Well over a decade ago, I found myself teaching about abortion, eugenics, evolution, holy war and the history of the papacy at a Catholic university in the Chicago area. If you’ve been inundated with stories about the threats of campus culture to free speech, you might have expected me to have been worried. But although I had students who opposed my beliefs on every issue, I knew that at Dominican, everyone — from the chair of my department to the president of the university — had my back. If a student felt that my teaching somehow violated their beliefs and complained, I always knew that so long as I performed with integrity and care, I’d be fine. And I was, even when teaching Darwin to a creationist.

Last fall, Hamline University, a fine liberal arts institution just down the road from where I live in Minnesota, hired Erika López Prater, an art history professor, on an adjunct basis to teach a global art history class.

As reported in The New York Times, she warned students both verbally and in the syllabus that they would be shown sensitive images of holy figures such as the Buddha and Prophet Mohammed. For the class in question, she offered students a chance to leave the room without penalty before displaying and discussing an important image of the prophet made for and by Muslims in the 14th century. In other words, she performed with integrity and care.

A student complained. López Prater shared the student’s complaint with her department head, and they co-wrote an apology to the student. Hamline’s administration informed López Prater that she would not be returning to campus to teach the following semester. The Times reported that David Everett, Hamline’s vice president for inclusive excellence, described what happened in a universitywide email as “undeniably inconsiderate, disrespectful and Islamophobic” and that the school’s president, Fayneese S. Miller, co-signed an email saying that respect for Muslim students “should have superseded academic freedom.”

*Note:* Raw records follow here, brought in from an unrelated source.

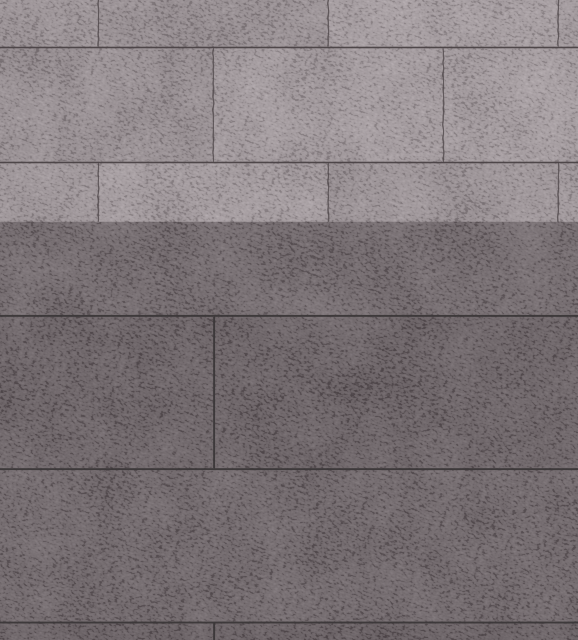
Write a Shadertoy shader that draws this texture.

```glsl
// Stone block wall in running bond above a darker floor of long slabs.
// Each zone is a staggered grid with thin joints; layered gradient noise
// gives the cloudy mottling, the slanted grain and the dark pits.

vec2 randomDirection(ivec2 cell) {
    uint h = uint(cell.x) * 1597334677u ^ uint(cell.y) * 3812015801u;
    h = (h ^ (h >> 15)) * 2246822519u;
    h = (h ^ (h >> 13)) * 3266489917u;
    float angle = 6.2832 * float((h >> 8) & 65535u) / 65536.0;
    return vec2(cos(angle), sin(angle));
}

float gradientNoise(vec2 p) {
    ivec2 i = ivec2(floor(p));
    vec2 f = fract(p);
    vec2 u = f * f * f * (f * (f * 6.0 - 15.0) + 10.0);
    float a = dot(randomDirection(i), f);
    float b = dot(randomDirection(i + ivec2(1, 0)), f - vec2(1, 0));
    float c = dot(randomDirection(i + ivec2(0, 1)), f - vec2(0, 1));
    float d = dot(randomDirection(i + ivec2(1, 1)), f - vec2(1, 1));
    return 1.4 * mix(mix(a, b, u.x), mix(c, d, u.x), u.y);
}

float fbm(vec2 p) {
    float sum = 0.0, amplitude = 0.6;
    for (int i = 0; i < 4; i++) {
        sum += amplitude * gradientNoise(p);
        p = mat2(1.6, 1.2, -1.2, 1.6) * p + 7.3;
        amplitude *= 0.65;
    }
    return sum;
}

// Staggered grid: xy = block column and row, zw = distance to its joints
vec4 blockGrid(vec2 p, vec2 origin, vec2 size) {
    vec2 q = (p - origin) / size;
    float row = floor(q.y);
    q.x -= 0.5 * mod(row, 2.0);
    vec2 f = fract(q);
    return vec4(floor(q.x), row, min(f, 1.0 - f) * size);
}

float jointLine(float dist, float halfWidth, float px) {
    return 1.0 - smoothstep(halfWidth - 0.6 * px, halfWidth + 0.6 * px, dist);
}

void mainImage(out vec4 fragColor, in vec2 fragCoord) {
    // Units of canvas height, y running down from the top
    vec2 p = vec2(fragCoord.x, iResolution.y - fragCoord.y) / iResolution.y;
    float px = 1.0 / iResolution.y;

    // Wall: block tone cycles along each course, joints are slightly ragged
    vec2 ragged = p + vec2(0.0012 * gradientNoise(p * 90.0), 0.0);
    vec4 block = blockGrid(ragged, vec2(0.1536, -0.1055), vec2(0.3594, 0.1797));
    float phase = 2.094 * (block.x + 1.0) * sign(block.y - 0.5) - 1.571 * mod(block.y, 2.0);
    float wallTone = 0.627 + 0.02 * sin(phase) + 0.02 * (p.x - 0.45);
    float wallJoint = max(0.75 * jointLine(block.z, 0.0011, px),
                          0.95 * jointLine(block.w, 0.0013, px));

    // Floor: wide slabs, alternate rows a little darker
    vec4 slab = blockGrid(p, vec2(-0.2654, 0.2539), vec2(1.2, 0.2396));
    float floorTone = 0.468 - 0.021 * mod(slab.y, 2.0) - 0.006 * slab.y;
    float floorJoint = 0.95 * jointLine(min(slab.z, slab.w), 0.0015, px);

    float onFloor = smoothstep(-0.5 * px, 0.5 * px, p.y - 0.3464);
    float tone = mix(wallTone, floorTone, onFloor);
    float joint = mix(wallJoint, floorJoint, onFloor);

    // Stone surface: clouds, slanted grain, and pits gathered in patches
    float clouds = fbm(p * 9.0 + 3.0);
    vec2 slanted = mat2(0.94, -0.34, 0.34, 0.94) * p;
    float grain = gradientNoise(slanted * vec2(130.0, 230.0))
                + 0.7 * gradientNoise(slanted * vec2(250.0, 340.0) + 19.0);
    float pits = smoothstep(0.1, 0.8, grain - 0.35 * clouds);
    float streaks = gradientNoise(p * vec2(34.0, 5.0) + 41.0);
    tone += 0.042 * clouds + 0.008 * streaks - 0.04 * grain - 0.075 * pits;

    vec3 stone = tone - vec3(0.0, 0.032, 0.019);
    vec3 jointColor = mix(vec3(0.29, 0.26, 0.27), vec3(0.23, 0.215, 0.22), onFloor);
    fragColor = vec4(mix(stone, jointColor, joint), 1.0);
}
```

How should we respond to incidents such as this one? There’s a temptation, seen widely throughout commentary on the event over the past few weeks, to graft it onto ongoing disputes about campus culture. I’d suggest that we try not to let those details govern our analysis but instead look at two issues: labor rights and the exercise of power.

It’s not that the details don’t matter. The story broke more widely after art historian Christiane Gruber, one of the foremost experts in pre-modern Islamic book arts, wrote for New Lines Magazine about the painting in question. She called it “an authentic and irreplaceable work of art,” a shining example of a centuries-long “corpus of depictions produced mostly in Persian, Turkish and Indian lands between the 14th and 20th centuries.”

Islam, like all world religions, is complicated and multifaceted, and these depictions are part of its history. It doesn’t mean that a student who finds it blasphemous should be forced to witness it or required to engage it for course credit. But no one has so far disputed the efforts López Prater says she took to allow students to make their own choice, following the best practices we have for teaching controversial material (as I argued for CNN back in 2014 during another campus culture moral panic).

Read entire article at CNN